There was a huge difference in their respective careers. Osgood played on Stanley Cup champions. Mitchell played -- badly -- in two losing playoff games, and he never embraced being a leader. He often leaned on being "one of 11 players" on offense.
Wrong. There's a quarterback and 10 other players looking at him to lead them to a championship.
The Lions are in transition this year. They're rebuilding the offensive line, retooling the backfield with the addition of
As a group, they've experienced for the first time what it's like to fall from grace. They were 10-6 and a playoff team in 2011 but skidded to 4-12 last year.
If there's a rebound, and there should be, Stafford will be one to lead it.
I believe Stafford when he says he isn't obsessed about where he'll stand on the quarterback pay chart in his next contract. His current deal has two years to run.
I also believe what he said on Wednesday about not paying attention to where he ranks on the NFL Network's list of the top 100 players for 2013. He fell from 41st in 2012 to 76th for 2013.
"I don't need that to motivate me, honestly," he said, sounding almost amused. "It's not a big deal to me."
Quarterbacks are measured by performance and winning games. Those two areas take care of everything else -- contract status and position in polls, and they settle any issues about leadership.
Stafford had a season for the ages in 2011 with 41 TD passes on a team that went 10-6. Last year he fell to 20 TD passes on a team that went 4-12.
What the Lions have in Stafford is a 25-year-old quarterback who has been their opening-day starter for four years and with a howitzer for a passing arm. There are some things he could do better.
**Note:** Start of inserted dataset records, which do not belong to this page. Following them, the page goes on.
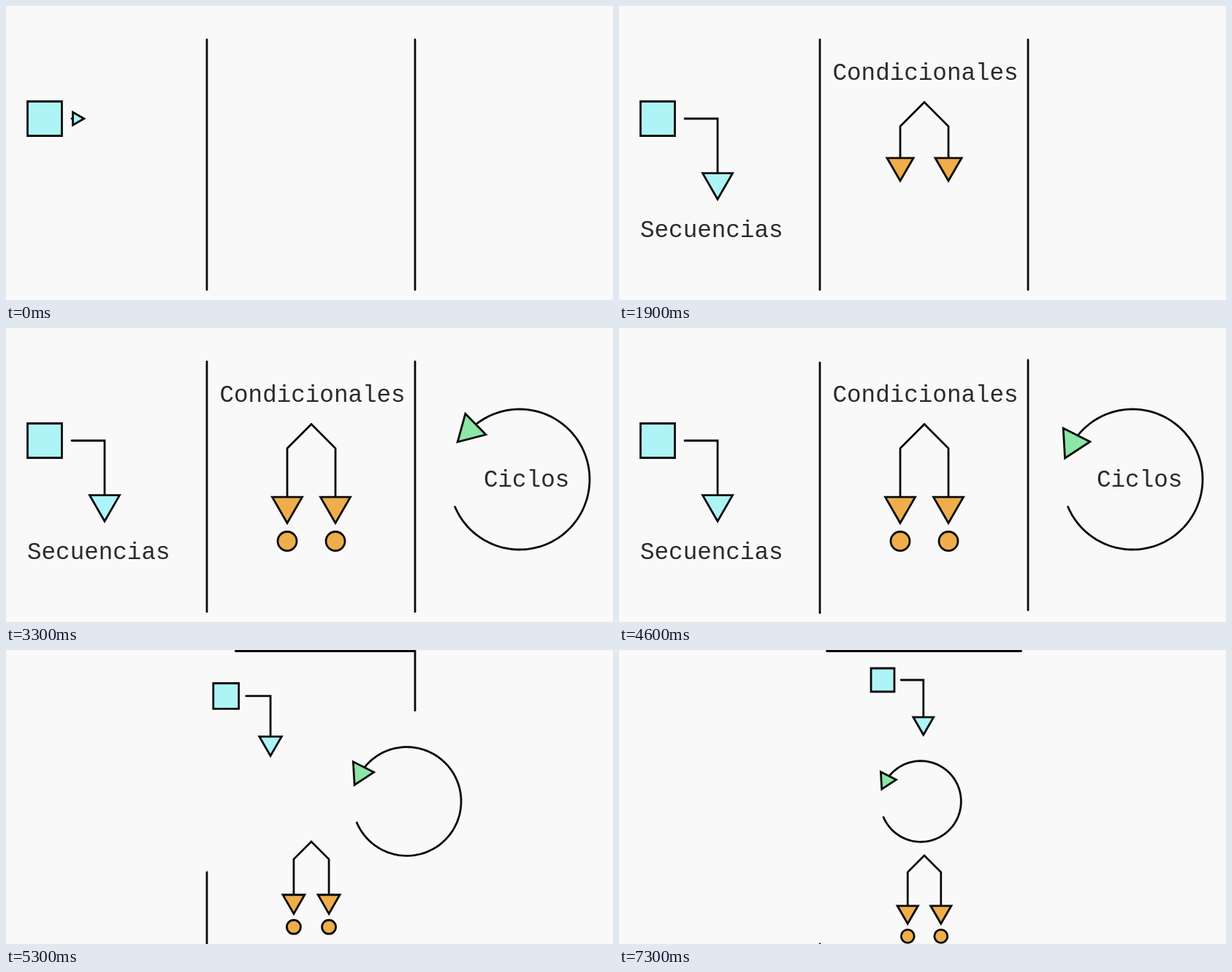
Recreate the animation shown at these times as an HTML page with a canvas. Size 831 by 402 pixels, loop 7.4 s.

```html
<!DOCTYPE html>
<html lang="es">
<head>
<meta charset="utf-8">
<style>
  html, body { margin: 0; width: 100%; height: 100%; overflow: hidden; background: #f9f9f9; }
  canvas { display: block; }
</style>
</head>
<body>
<canvas id="stage" width="831" height="402"></canvas>
<script>
const ctx = document.getElementById('stage').getContext('2d');
const LOOP = 7400, INK = '#0a0a0a', STROKE = 2.8;
const CYAN = '#aef4f6', ORANGE = '#efae4b', GREEN = '#8ce6a6';

const clamp = u => Math.max(0, Math.min(1, u));
const ramp = (t, a, b) => clamp((t - a) / (b - a));
const smooth = u => u * u * (3 - 2 * u);
const easeOut = u => 1 - (1 - u) ** 3;
const mix = (a, b, u) => a + (b - a) * u;

// Ease in and out from start to end; a smaller lag puts the rush earlier.
function glide(t, start, end, lag) {
  const u = ramp(t, start, end);
  return u * u / (u * u + lag * (1 - u) ** 2);
}

// Part of a polyline between two distances, with the direction at its end.
function slice(points, from, to) {
  const out = [];
  let walked = 0, angle = 0;
  for (let i = 1; i < points.length; i++) {
    const [x0, y0] = points[i - 1], [x1, y1] = points[i];
    const len = Math.hypot(x1 - x0, y1 - y0);
    const a = Math.max(from, walked), b = Math.min(to, walked + len);
    if (b > a) {
      const at = d => [mix(x0, x1, (d - walked) / len), mix(y0, y1, (d - walked) / len)];
      if (!out.length) out.push(at(a));
      out.push(at(b));
      angle = Math.atan2(y1 - y0, x1 - x0);
    }
    walked += len;
  }
  return { points: out, angle };
}

const lengthOf = points => points.slice(1).reduce(
  (sum, [x, y], i) => sum + Math.hypot(x - points[i][0], y - points[i][1]), 0);

function polyline(points, fill) {
  ctx.beginPath();
  points.forEach(([x, y]) => ctx.lineTo(x, y));
  if (fill) {
    ctx.closePath();
    ctx.fillStyle = fill;
    ctx.fill();
  }
  ctx.stroke();
}

// The head is centred on the end of the drawn path and grows with it.
function arrow(path, progress, fill, turn = 0) {
  if (progress <= 0) return;
  const part = slice(path, 0, lengthOf(path) * progress);
  polyline(part.points);
  const size = mix(0.4, 1, progress), angle = part.angle + turn;
  const [cx, cy] = part.points[part.points.length - 1];
  const place = (x, y) => [
    cx + size * (x * Math.cos(angle) - y * Math.sin(angle)),
    cy + size * (x * Math.sin(angle) + y * Math.cos(angle))];
  polyline([place(23.7, 0), place(-11.8, 20.5), place(-11.8, -20.5)], fill);
}

function dot(x, y, r) {
  if (r <= 0) return;
  ctx.beginPath();
  ctx.arc(x, y, r, 0, 2 * Math.PI);
  ctx.fillStyle = ORANGE;
  ctx.fill();
  ctx.stroke();
}

function label(text, x, y, alpha) {
  ctx.globalAlpha = alpha;
  ctx.fillStyle = '#2a2a2a';
  ctx.fillText(text, x, y);
  ctx.globalAlpha = 1;
}

// Draws relative to an anchor, keeping the line weight when scaled.
function group(x, y, scale, draw) {
  ctx.save();
  ctx.translate(x, y);
  ctx.scale(scale, scale);
  ctx.lineWidth = STROKE / scale;
  draw();
  ctx.restore();
}

const STEP = [[37, 0], [82, 0], [82, 86.5]];
const BRANCH = [[0, 0], [-33, 33], [-33, 111.5]];
const RAIL = [[560, 388], [560, 1.5], [284, 1.5]];
const RING = Array.from({ length: 121 }, (_, i) => {
  const a = mix(157, -148.5, i / 120) * Math.PI / 180;
  return [96 * Math.cos(a), 96 * Math.sin(a)];
});

// The left line falls away while the right one slides around the corner.
function dividers(t) {
  const drop = 356 * glide(t, 4550, 6370, 0.187);
  polyline([[275, 46 + drop], [275, 388 + drop]]);
  const tail = 396 * glide(t, 4550, 6370, 0.146);
  const head = 342 + 320 * glide(t, 4550, 5750, 0.286);
  polyline(slice(RAIL, tail, head).points);
}

function labels(t) {
  const fall = ramp(t, 4600, 5100) ** 2;
  const drop = 100 * fall, fade = 1 - fall;

  label('Secuencias', 29, 315.5 + drop, fade * ramp(t, 0, 500));

  if (t >= 1400) {
    const grow = mix(0.81, 1, easeOut(ramp(t, 1400, 1900)));
    group(292.5, 33 + drop, grow, () => label('Condicionales', 0, 67.5, fade));
  }

  if (t >= 2600) {
    ctx.save();
    ctx.translate(591, 226);
    ctx.rotate(0.14 * (1 - easeOut(ramp(t, 2600, 3100))));
    label('Ciclos', 63, -9.5, 1 - ramp(t, 5000, 5300));
    ctx.restore();
  }
}

function sequence(t) {
  const p = glide(t, 4600, 5830, 0.42);
  group(mix(53, 361, p), mix(154, 41, p), mix(1, 0.68, p), () => {
    polyline([[-23.5, -23.5], [23.5, -23.5], [23.5, 23.5], [-23.5, 23.5]], CYAN);
    arrow(STEP, smooth(ramp(t, -110, 700)), CYAN);
  });
}

function loopArrow(t) {
  const p = glide(t, 4750, 5950, 0.63);
  const turn = -2.2 * smooth(ramp(t, 3300, 3500));
  group(mix(703, 413, p), 207, mix(1, 0.576, p), () =>
    arrow(RING, smooth(ramp(t, 2600, 3400)), GREEN, turn));
}

function condition(t) {
  const p = glide(t, 4600, 5800, 0.285);
  const grown = smooth(ramp(t, 1400, 2100));
  const radius = 13 * ramp(t, 2100, 2300);
  group(418, mix(131.5, 281, p), mix(1, 0.69, p), () => {
    for (const side of [1, -1]) {
      arrow(BRANCH.map(([x, y]) => [x * side, y]), grown, ORANGE);
      dot(33 * side, 160, radius);
    }
  });
}

function draw(t) {
  ctx.fillStyle = '#f9f9f9';
  ctx.fillRect(0, 0, 831, 402);
  ctx.strokeStyle = INK;
  ctx.lineWidth = STROKE;
  ctx.lineCap = 'round';
  ctx.lineJoin = 'miter';
  ctx.font = '32.6px "Courier New", "Liberation Mono", monospace';
  dividers(t);
  labels(t);
  sequence(t);
  loopArrow(t);
  condition(t);
}

const start = performance.now();
function frame() {
  // The picture advances ten times a second.
  const t = (performance.now() - start) % LOOP;
  draw(Math.floor(t / 100) * 100);
  requestAnimationFrame(frame);
}
frame();
</script>
</body>
</html>
```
Sometimes he has too much faith in his ability to fit passes into tight coverage.
But I'll take that over a quarterback who's afraid to pull the trigger – or one who's afraid to lead.